Often, the people around us make the difference between our ability to stick to a healthy lifestyle vs. do things that damage our bodies. Peer pressure is why many of us started smoking in the first place. Peer pressure is often why we make poor choices, such as binge drinking. And peer pressure is often why we relapse and start smoking again.
It’s well known that if you’ve just quit smoking – but family members and friends are still puffing away around you – it’s going to be difficult to continue abstaining. The constant exposure to the sight of someone taking a drag and the smell of smoke are all too tempting.
Peer pressure and dieting
Same thing goes for dieting. If you’re sitting at the dinner table munching on some greens and boiled chicken while your family is indulging in deep dish pizza, bread sticks, soda, and dessert, you’re probably not going to last long.
A recent study presented at the Agricultural and Applied Economics Association’s annual meeting in Washington DC shows just how much peer pressure affects our food choices, both healthy and unhealthy.
In this well-done study, the author followed over 1500 patrons at a restaurant over a 19 week period, and analyzed their ordering patterns based on receipts. She discovered that when people ate in groups, they tended to order similar types of food, for better or worse. Those in groups where unhealthy fare was ordered were more likely to follow suit, while in groups where healthy dishes such as salads were ordered, others in the group were also more likely to order a healthier meal. This was even true if initially the person was more inclined to be dissatisfied with the healthy choice.
What should you do?
What does this mean for us? Whether you are trying to quit smoking or improve your eating habits, planning ahead is essential to ensure success. If you’re trying to quit smoking, try to have your friends or loved ones quit with you – perhaps with a friendly wager. If you’re trying to follow a healthy diet, then make it a family affair. Even thin people shouldn’t be constantly indulging in junk food. When at work, a business meeting, or simply hanging out with friends, it can become a bit trickier. Perhaps you can have peer pressure work towards your favor by ordering first, which, as the above study suggests, may “force” others to follow suit. In addition, it doesn’t have to be black and white. If your friends are all ordering double cheese burgers, fries, and sodas, and you’re too shy to order the dietetic special on the menu, then perhaps order a single burger with no cheese and a side salad or a soup instead of fries.
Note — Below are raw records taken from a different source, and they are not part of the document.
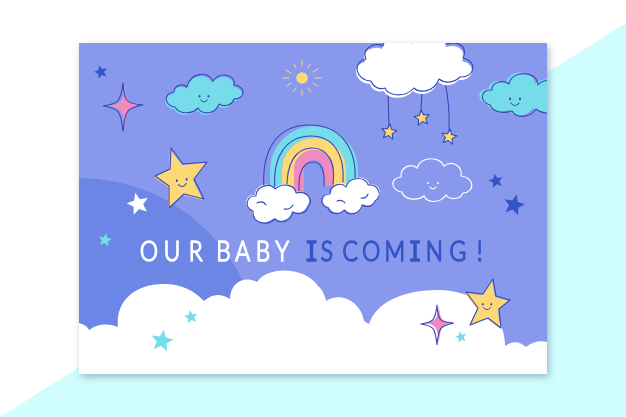
<!DOCTYPE html>
<html lang="en">
<head>
<meta charset="utf-8">
<title>Our baby is coming!</title>
<style>
:root{--mint:#d0feff;--sky:#8899ed;--hill:#6c86e5;--ink:#3449b8;--teal:#76dce9;--yellow:#fdd876;--pink:#ef8bbd;--white:#fff;--blue:#3355c6}
*{margin:0;padding:0;box-sizing:border-box}
html,body{width:626px;height:417px;overflow:hidden;background:var(--white)}
.stage{position:relative;width:626px;height:417px;overflow:hidden;background:var(--white)}
.backdrop,.artwork{position:absolute;inset:0;width:626px;height:417px;display:block}
.card{position:absolute;left:79px;top:43px;width:468px;height:331px;background:var(--sky);box-shadow:2px 3px 7px rgba(50,70,110,.38)}
.ink{fill:none;stroke:var(--ink);stroke-width:1.1;stroke-linecap:round;stroke-linejoin:round}
.teal{fill:var(--teal)}.yellow{fill:var(--yellow)}.pink{fill:var(--pink)}.white{fill:var(--white)}.blue{fill:var(--blue)}
.dot{fill:var(--ink);stroke:none}
.band{fill:none;stroke-width:12}
.headline{font-family:Lato,"Open Sans",sans-serif;font-size:27px;font-weight:300;text-anchor:middle;stroke-width:1.7;stroke-linejoin:round;stroke-linecap:round}
.headline .light{fill:var(--white);stroke:var(--white)}
.headline .dark{fill:var(--blue);stroke:var(--blue)}
.headline .barred{font-family:"Noto Sans Mono","DejaVu Sans Mono",monospace}
</style>
</head>
<body>
<main class="stage">
<svg class="backdrop" viewBox="0 0 626 417" aria-hidden="true"><polygon points="626,23 626,417 0,417" fill="var(--mint)"/></svg>
<section class="card" aria-label="Baby announcement card"></section>
<svg class="artwork" viewBox="0 0 626 417">
<defs>
<clipPath id="card-edge"><rect x="79" y="43" width="468" height="331"/></clipPath>
<path id="star" vector-effect="non-scaling-stroke" d="M0-10L2.6-3.6 9.5-3.1 4.3 1.4 5.9 8.1 0 4.5-5.9 8.1-4.3 1.4-9.5-3.1-2.6-3.6Z"/>
<path id="sparkle" vector-effect="non-scaling-stroke" d="M0-21C1-4 3-2 18-1C4 2 2 3 0 23C-2 4-4 2-18 0C-4-2-2-4 0-21Z"/>
<path id="large-star" d="M170 149L182 165 206 163 193 180 203 200 183 195 168 209 168 187 154 177 169 170Z"/>
<path id="medium-star" d="M492 280L495 297 509 301 498 310 500 329 487 319 469 326 477 309 465 293 482 295Z"/>
<g id="smile"><ellipse class="dot" cx="-5" cy="-2" rx="1" ry="1.4"/><ellipse class="dot" cx="5" cy="-2" rx="1" ry="1.4"/><path class="ink" d="M-4 2Q0 7 4 2"/></g>
<path id="teal-cloud" d="M174 109C163 108 162 95 173 94C173 87 182 85 186 89C189 75 207 72 212 83C220 72 236 78 233 87C245 88 245 101 233 101C231 108 222 109 218 106C214 117 201 117 197 110C190 117 178 116 174 109Z"/>
<path id="edge-cloud" d="M487 104C476 101 477 88 489 89C488 82 499 78 506 83C508 69 534 69 535 84C540 78 550 78 556 84V108C546 114 538 112 533 108C526 118 513 117 509 110C500 113 490 111 487 104Z"/>
<path id="big-cloud" d="M370 84C354 83 351 65 365 62C360 50 375 45 382 49C384 35 407 31 412 44C420 30 444 33 446 47C458 43 467 51 462 61C477 64 474 81 459 80C452 87 443 86 438 82C433 96 418 96 413 91C403 102 386 98 384 91C378 93 372 90 370 84Z"/>
<path id="left-puff" d="M252 210C243 207 245 194 255 195C255 185 269 181 274 188C282 181 294 184 295 192C306 189 313 199 307 206C305 213 296 214 292 211C290 221 279 223 274 218C265 226 251 222 252 210Z"/>
<path id="right-puff" d="M329 207C320 205 321 193 331 193C331 183 343 181 347 186C350 175 367 175 369 184C380 183 384 195 376 200C373 207 366 206 363 204C361 213 350 216 345 209C340 215 331 213 329 207Z"/>
</defs>
<g clip-path="url(#card-edge)">
<circle id="hill" cx="79" cy="360" r="182" fill="var(--hill)"/>
<path id="cloud-bank" class="white" d="M79 323Q87 325 89 330Q102 321 118 327C115 300 137 283 165 284C181 284 195 291 204 301Q216 290 230 299C230 283 244 275 257 282C267 266 305 266 318 286C323 290 325 296 326 301C341 291 361 302 364 321L369 324C376 302 404 290 437 290C475 290 506 314 505 346Q516 338 526 347Q536 339 547 342V374H79Z"/>

<g id="sun">
<circle class="yellow" cx="302" cy="78" r="5.8"/>
<g fill="none" stroke="var(--yellow)" stroke-width="1" stroke-linecap="round"><path d="M302 66V60M308 68L310 64M313 72L318 69M315 78H321M313 83L317 86M308 88L311 92M302 90V95M296 88L293 92M291 83L287 86M289 78H283M291 73L286 70M296 68L294 64"/></g>
</g>

<g id="happy-cloud">
<use href="#teal-cloud" class="teal"/>
<use href="#teal-cloud" class="ink" x="1" y="-2"/>
<use href="#smile" transform="translate(204 98) scale(.9)"/>
</g>
<g id="cloud-at-edge">
<use href="#edge-cloud" class="teal"/>
<use href="#edge-cloud" class="ink" x="3" y="1"/>
<use href="#smile" x="515" y="101"/>
</g>
<g id="cloud-with-hanging-stars">
<path class="ink" d="M388 94L389 126M422 90L421 112M445 82Q450 105 449 130"/>
<use href="#big-cloud" class="white"/>
<use href="#big-cloud" class="ink" x="1" y="-3"/>
<g class="ink" style="fill:var(--yellow)">
<use href="#star" transform="translate(389 132) rotate(8) scale(.8)"/>
<use href="#star" transform="translate(422 118) rotate(-8) scale(.8)"/>
<use href="#star" transform="translate(449 137) rotate(10) scale(.8)"/>
</g>
</g>
<g id="outlined-cloud" fill="none" stroke="var(--white)" stroke-width="1.2" stroke-linecap="round">
<path d="M402 192C391 191 389 178 401 177C400 167 411 163 417 168C421 156 440 156 444 166C452 160 463 166 461 176C474 177 476 192 463 193C460 200 449 200 446 195C440 204 427 203 424 196C417 201 404 200 402 192Z"/>
<path d="M430 187Q433 191 436 187"/><circle cx="428" cy="183" r=".4"/><circle cx="438" cy="183" r=".4"/>
</g>

<g id="rainbow">
<path class="band" stroke="var(--teal)" d="M276 194V170A38 38 0 0 1 352 170V186"/>
<path class="band" stroke="var(--yellow)" d="M288 194V170A26 26 0 0 1 340 170V186"/>
<path class="band" stroke="var(--pink)" style="stroke-width:10" d="M299 194V170A15 15 0 0 1 329 170V186"/>
<path class="ink" d="M264 190C261 150 277 125 309 125C341 125 357 148 355 181M275 190C272 157 286 136 311 136C333 136 345 154 343 182M287 190C286 163 296 148 312 148C328 148 336 163 333 184M299 191C298 171 304 162 313 162C322 162 325 172 324 186"/>
<use href="#left-puff" class="white"/><use href="#left-puff" class="ink" x="1" y="1"/>
<use href="#right-puff" class="white"/><use href="#right-puff" class="ink" x="-1" y="1"/>
<path class="ink" d="M257 203Q263 200 266 205M284 209Q290 210 293 205M337 201Q342 199 345 203M361 198Q366 199 368 194"/>
</g>

<g id="happy-stars">
<use href="#large-star" class="yellow"/><use href="#large-star" class="ink" x="1" y="-1"/>
<use href="#smile" transform="translate(182 182) rotate(-8)"/>
<use href="#medium-star" class="yellow"/><use href="#medium-star" class="ink" x="1" y="-1"/>
<use href="#smile" transform="translate(487 306) scale(.85)"/>
</g>
<g id="sparkles">
<use href="#sparkle" class="pink" transform="translate(125 106)"/>
<use href="#sparkle" class="ink" transform="translate(123 106) scale(1.1)"/>
<use href="#sparkle" class="pink" transform="translate(439 323) scale(.85)"/>
<use href="#sparkle" class="ink" transform="translate(437 324) scale(.9)"/>
</g>
<g id="small-stars">
<g class="blue">
<use href="#star" transform="translate(101 72) rotate(-15) scale(.7)"/>
<use href="#star" transform="translate(496 181) rotate(-12) scale(.75)"/>
<use href="#star" transform="translate(514 205) rotate(14) scale(1.1)"/>
</g>
<use href="#star" class="white" transform="translate(138 204) rotate(-14) scale(1.15)"/>
<g class="teal">
<use href="#star" transform="translate(105 240) rotate(10) scale(.7)"/>
<use href="#star" transform="translate(191 317) rotate(-10) scale(.7)"/>
<use href="#star" transform="translate(162 341) rotate(10) scale(1.15)"/>
<use href="#star" transform="translate(461 337) rotate(-12) scale(.6)"/>
</g>
</g>

<g class="headline" role="heading" aria-level="1" aria-label="Our baby is coming!" transform="scale(.84 1)">
<text class="light" y="261" x="177.4 204.8 233">OUR</text>
<text class="light" y="261" x="266 289 313 336">BABY</text>
<text class="dark" y="261"><tspan class="barred" x="371">I</tspan><tspan x="389">S</tspan></text>
<text class="dark" y="261"><tspan x="417 442 470">COM</tspan><tspan class="barred" x="494">I</tspan><tspan x="517 545 571">NG!</tspan></text>
</g>
</g>
</svg>
</main>
</body>
</html>
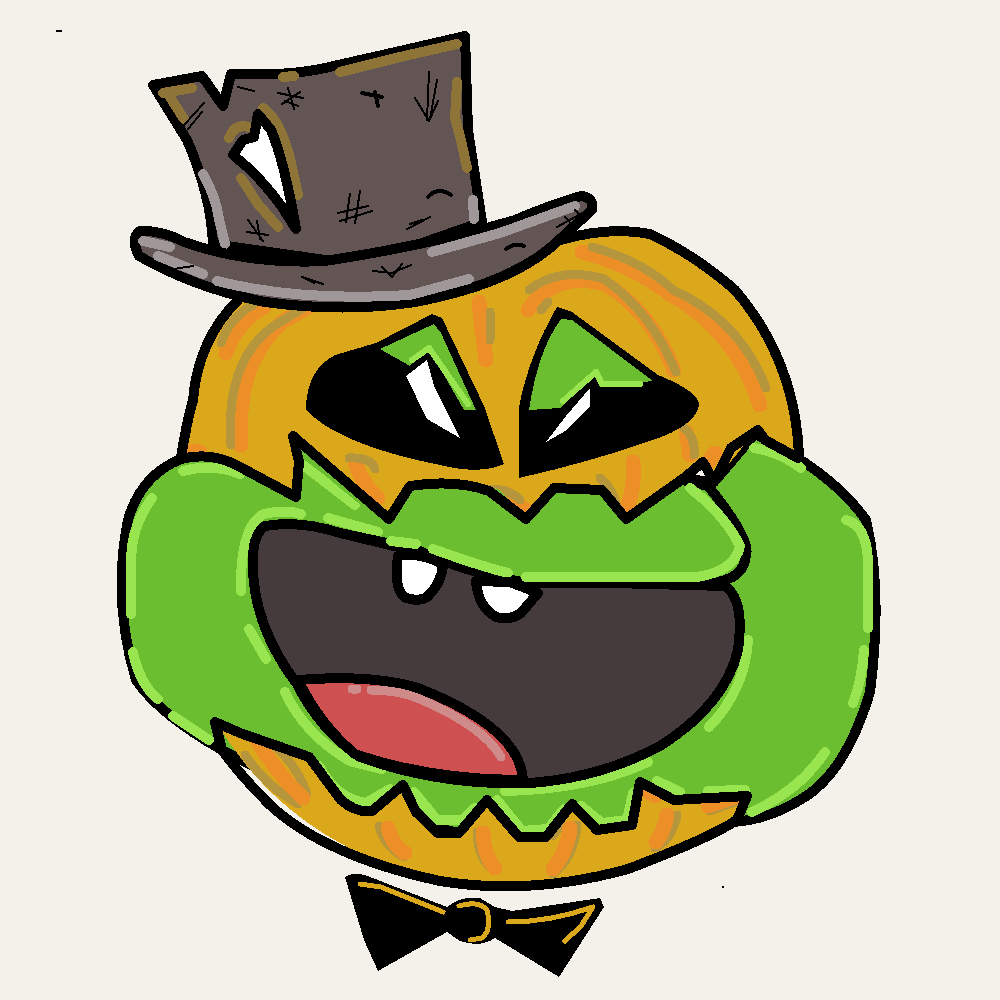
<!DOCTYPE html>
<html lang="en">
<head>
<meta charset="utf-8">
<title>Pumpkin in a top hat</title>
<style>
:root{--paper:#f4f1ea;--ink:#000;--pumpkin:#dba81b;--orange:#ec8f27;--olive:#b5963c;--green:#6abe30;--lime:#99e550;--mouth:#453b3c;--tongue:#cf5050;--tongue-light:#cf8a8a;--felt:#625554;--felt-light:#a09799;--rust:#8f7438;--white:#fff}
html,body{margin:0;width:1000px;height:1000px;overflow:hidden;background:var(--paper)}
svg{display:block;shape-rendering:crispEdges}
path{stroke-linejoin:round;stroke-linecap:round}
.outline{stroke:var(--ink);stroke-width:10}
.pumpkin{fill:var(--pumpkin)}
.green{fill:var(--green)}
.white{fill:var(--white)}
.felt{fill:var(--felt)}
.line{fill:none}
.orange{stroke:var(--orange);stroke-width:15}
.olive{stroke:var(--olive);stroke-width:9}
.lime{stroke:var(--lime);stroke-width:10}
.shine{stroke:var(--felt-light);stroke-width:10}
.rust{stroke:var(--rust);stroke-width:10}
.scratch{stroke:var(--ink);stroke-width:2}
.gold{stroke:var(--pumpkin);stroke-width:5}
</style>
</head>
<body>
<svg width="1000" height="1000" viewBox="0 0 1000 1000" role="img" aria-label="Laughing pumpkin head with a green face, a torn top hat and a bow tie">
<defs>
<clipPath id="upper-rind"><path d="M181 460Q186 425 193 400Q198 340 238 300L440 300L570 238Q610 226 650 234L735 290Q795 360 799 455L755 432L714 482L705 462L626 517L600 489L557 488L528 519L499 489L411 484L389 519L296 436V497L215 455Z"/></clipPath>
<clipPath id="lower-rind"><path d="M218 725L309 757L341 800L372 813L403 787L438 833H459L487 800L519 837H546L572 804L597 830L632 825L640 782L674 800L747 796Q725 840 628 869Q530 896 440 881Q290 845 218 725Z"/></clipPath>
</defs>

<g id="specks" fill="var(--ink)"><rect x="56" y="30" width="6" height="2"/><rect x="722" y="886" width="2" height="2"/></g>

<g id="face">
<path class="green outline" d="M181 459Q212 451 240 467L296 497V440L400 470H600L714 482L755 434Q832 472 866 520Q883 590 870 692Q845 775 800 800Q770 818 742 821L520 850L300 790L222 750Q160 715 136 680Q112 600 128 520Q141 475 181 459Z"/>
<g class="line lime">
<path d="M183 471Q213 463 240 474M152 498Q132 525 131 558V614M133 652Q140 685 158 699M173 716L209 740M303 465L355 505M754 448Q780 452 801 468M846 520Q866 525 868 560V628M864 650Q862 680 853 703M825 752Q800 790 752 812M708 791L745 790"/>
<path d="M241 591Q240 525 264 514Q285 509 301 514M328 518L378 532M249 629L266 659M285 692Q305 735 350 761L382 769M400 768L412 772M505 791Q590 789 648 762M657 781L680 792M748 640Q745 690 709 727M319 766Q337 799 366 803L390 789M414 792L437 820H462L475 808M497 800L522 831L548 829L564 809M581 806L602 823L627 820L633 793"/>
</g>
</g>

<g id="mouth">
<path class="outline" fill="var(--mouth)" d="M265 526Q300 520 340 533L415 551L500 580L725 586Q745 600 738 650Q725 705 660 746Q600 778 530 783Q440 786 360 757Q320 730 297 684Q250 622 253 555Q254 534 265 526Z"/>
<path class="outline" fill="var(--tongue)" d="M298 680Q370 674 418 688Q520 728 523 780Q430 780 355 754Q320 725 298 680Z"/>
<path class="line" stroke="var(--tongue-light)" stroke-width="9" d="M352 689H357M371 690Q400 690 422 700Q484 727 501 757"/>
</g>

<g id="upper-lip">
<path class="green" d="M330 480L415 549Q470 572 520 580L725 580Q748 568 746 545Q733 518 708 486L600 470Z"/>
<path class="line outline" d="M340 533L415 549Q470 575 530 583H710Q744 580 746 555Q752 540 708 486L682 480"/>
<path class="line lime" d="M391 541L416 544M433 549Q480 566 508 573M526 577H697Q735 571 740 546Q725 515 690 488"/>
</g>

<g id="teeth" class="white outline">
<path d="M398 556Q393 590 406 598Q419 602 427 597Q442 583 443 564Q420 552 398 556Z"/>
<path d="M476 581Q478 607 496 617Q510 621 521 613L538 593L510 582Z"/>
</g>

<g id="rind-top">
<path class="pumpkin" d="M181 460Q186 425 193 400Q198 340 238 300L440 300L570 238Q610 226 650 234L735 290Q795 360 799 455L755 432L714 482L705 462L626 517L600 489L557 488L528 519L499 489L411 484L389 519L296 436V497L215 455Z"/>
<g clip-path="url(#upper-rind)">
<g class="line orange">
<path d="M226 353Q236 323 265 306M241 445Q235 365 282 322L310 306M185 451L200 452M528 310Q555 270 605 284Q650 310 674 370M582 252Q630 264 670 294Q735 330 760 405M479 302Q481 325 486 360M355 462Q362 484 378 498M503 493L526 511M633 462Q635 490 627 506M686 432L690 455M715 453L705 466"/>
</g>
<g class="line olive">
<path d="M221 343Q230 317 253 305M231 445Q225 360 275 325L310 304M529 290Q560 266 604 279Q650 310 676 372M592 247Q645 262 673 290Q740 320 766 388M541 310L548 302M490 312L490 340M349 458Q371 457 375 469M600 478Q615 491 617 510M684 428Q696 438 694 455M489 489Q510 489 520 500"/>
</g>
</g>
<path class="line outline" d="M181 458Q186 425 193 400Q198 340 238 300M560 240Q610 226 650 234Q695 255 735 290Q795 360 799 455M181 459Q212 451 240 467L296 497L299 462L293 436L316 456L389 519L410 486Q455 479 489 491L526 519L554 488L602 490L626 519L684 478L703 462L714 482L731 448L758 430L765 440L798 458"/>
</g>

<g id="rind-bottom">
<path class="pumpkin" d="M218 725L309 757L341 800L372 813L403 787L438 833H459L487 800L519 837H546L572 804L597 830L632 825L640 782L674 800L747 796Q725 840 628 869Q530 896 440 881Q290 845 218 725Z"/>
<g clip-path="url(#lower-rind)">
<path class="line olive" d="M245 755Q265 785 298 804M270 742Q296 763 307 794M379 826Q384 846 404 857M477 832Q478 860 494 870M577 825Q574 858 553 874M677 815Q672 840 655 848M710 811L740 800M552 836L562 825"/>
<path class="line orange" d="M258 742Q279 776 303 798M388 828Q393 846 405 853M483 833Q484 856 495 868M570 828Q568 850 553 869M667 815Q664 832 656 842M645 790L655 796M708 806L735 797"/>
</g>
<path class="line outline" d="M222 750L215 722L240 733L309 757L341 800Q356 813 372 811L403 785L416 812L438 833H459L487 800L519 837H546L572 804L597 830L632 825L640 782L674 800L747 796L737 820Q710 838 628 869Q530 896 440 881Q325 856 270 805Q240 775 222 750Z"/>
</g>

<g id="eyes">
<path fill="var(--ink)" d="M306 410Q306 370 335 355L376 343L432 314L442 318L484 406L504 464Q480 475 440 465Q340 445 306 410Z"/>
<path class="green" d="M380 349L434 324L441 333L476 410L464 410L428 347L410 366Z"/>
<path class="line" stroke="var(--lime)" stroke-width="6" d="M412 360L429 348L468 404"/>
<path class="white" d="M406 376L427 360L434 386L460 438L427 419Z"/>
<path fill="var(--ink)" d="M519 478V407Q529 355 557 307L572 312L658 375Q700 392 699 405Q696 426 650 441Q590 462 519 478Z"/>
<path class="green" d="M529 410Q538 350 561 319L572 320L653 381L600 386L596 374L560 408Z"/>
<path class="line" stroke="var(--lime)" stroke-width="6" d="M563 401L596 372L602 384H640"/>
<path class="white" d="M546 442L566 416L590 388L590 406L567 430Z"/>
</g>

<g id="top-hat">
<path class="felt outline" d="M153 85L202 76L223 106L231 74Q290 76 325 68L400 51L465 36L468 130L482 222L360 265L213 244Q211 195 187 140Z"/>
<path fill="var(--paper)" d="M152 60H201L222 99L226 68L202 66Z"/>
<path class="line outline" d="M153 85L202 76L223 106L231 74"/>
<g class="line rust">
<path d="M163 93L192 88M170 97L184 119M283 77L294 76M340 72L400 57L457 44M457 82L455 118L461 140L467 168M229 138Q235 123 249 127M263 108Q279 118 290 158L298 195M241 178L258 204L278 227"/>
</g>
<path class="white outline" stroke-width="8" d="M233 155L243 140L254 137L258 114L271 130Q284 160 296 229L282 207Q260 176 233 155Z"/>
<path class="line" stroke="var(--ink)" stroke-width="12" d="M215 245Q250 260 300 257"/>
<path class="line shine" d="M203 174Q216 197 219 219L225 244M473 200L474 219"/>
<path class="felt outline" d="M140 231Q162 230 184 242Q250 265 325 261Q430 245 515 220Q550 205 581 196Q594 197 592 210L550 248Q505 285 415 302Q345 313 265 302Q195 288 139 256Q130 238 140 231Z"/>
<path class="line shine" d="M143 241L170 247M158 256L203 274M217 281Q300 302 410 295L469 279M432 252L500 233L575 206"/>
<g id="scratches" class="line scratch">
<path d="M204 103L184 125M202 112L188 129M278 93L303 98M282 104L300 92M288 88L294 109M285 101L298 106M429 72L427 120M437 80L430 119M415 98L429 121L438 101M338 213L368 206M340 221L372 211M350 194L346 222M360 191L355 223M247 232L268 235M248 220L263 241M257 221L260 239M407 229L430 217M410 224L422 220M373 271L392 273L411 265M382 267L392 277L402 264M302 277L323 284M302 277L314 283M557 227L584 212M565 217L574 227M575 210L584 220M167 270L193 266M238 87L254 91"/>
<path stroke-width="4" d="M362 93L382 97M375 92L378 106M428 197Q438 186 451 195M506 249Q515 242 524 246"/>
</g>
</g>

<g id="bow-tie">
<path fill="var(--ink)" d="M345 877Q352 872 365 875L447 907Q460 896 480 898L495 907L512 911L600 898L604 907L559 977L495 938Q480 948 460 941L447 932L378 971L364 940Z"/>
<path class="line gold" d="M360 884L381 887L443 912M459 906Q479 900 487 910Q492 930 482 938L470 940M508 922Q550 922 593 907L581 926L565 941"/>
</g>
</svg>
</body>
</html>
Ultimately, if you’re constantly surrounded by friends with poor habits, then it may be a good idea to hang out more with health-conscious people. I’m not suggesting that you dump all of your long-time buddies, only that you be mindful about the influence they have on your lifestyle choices. As the years roll on, you have to think about your own health and well-being.
(Image links to source: Daily Mail.)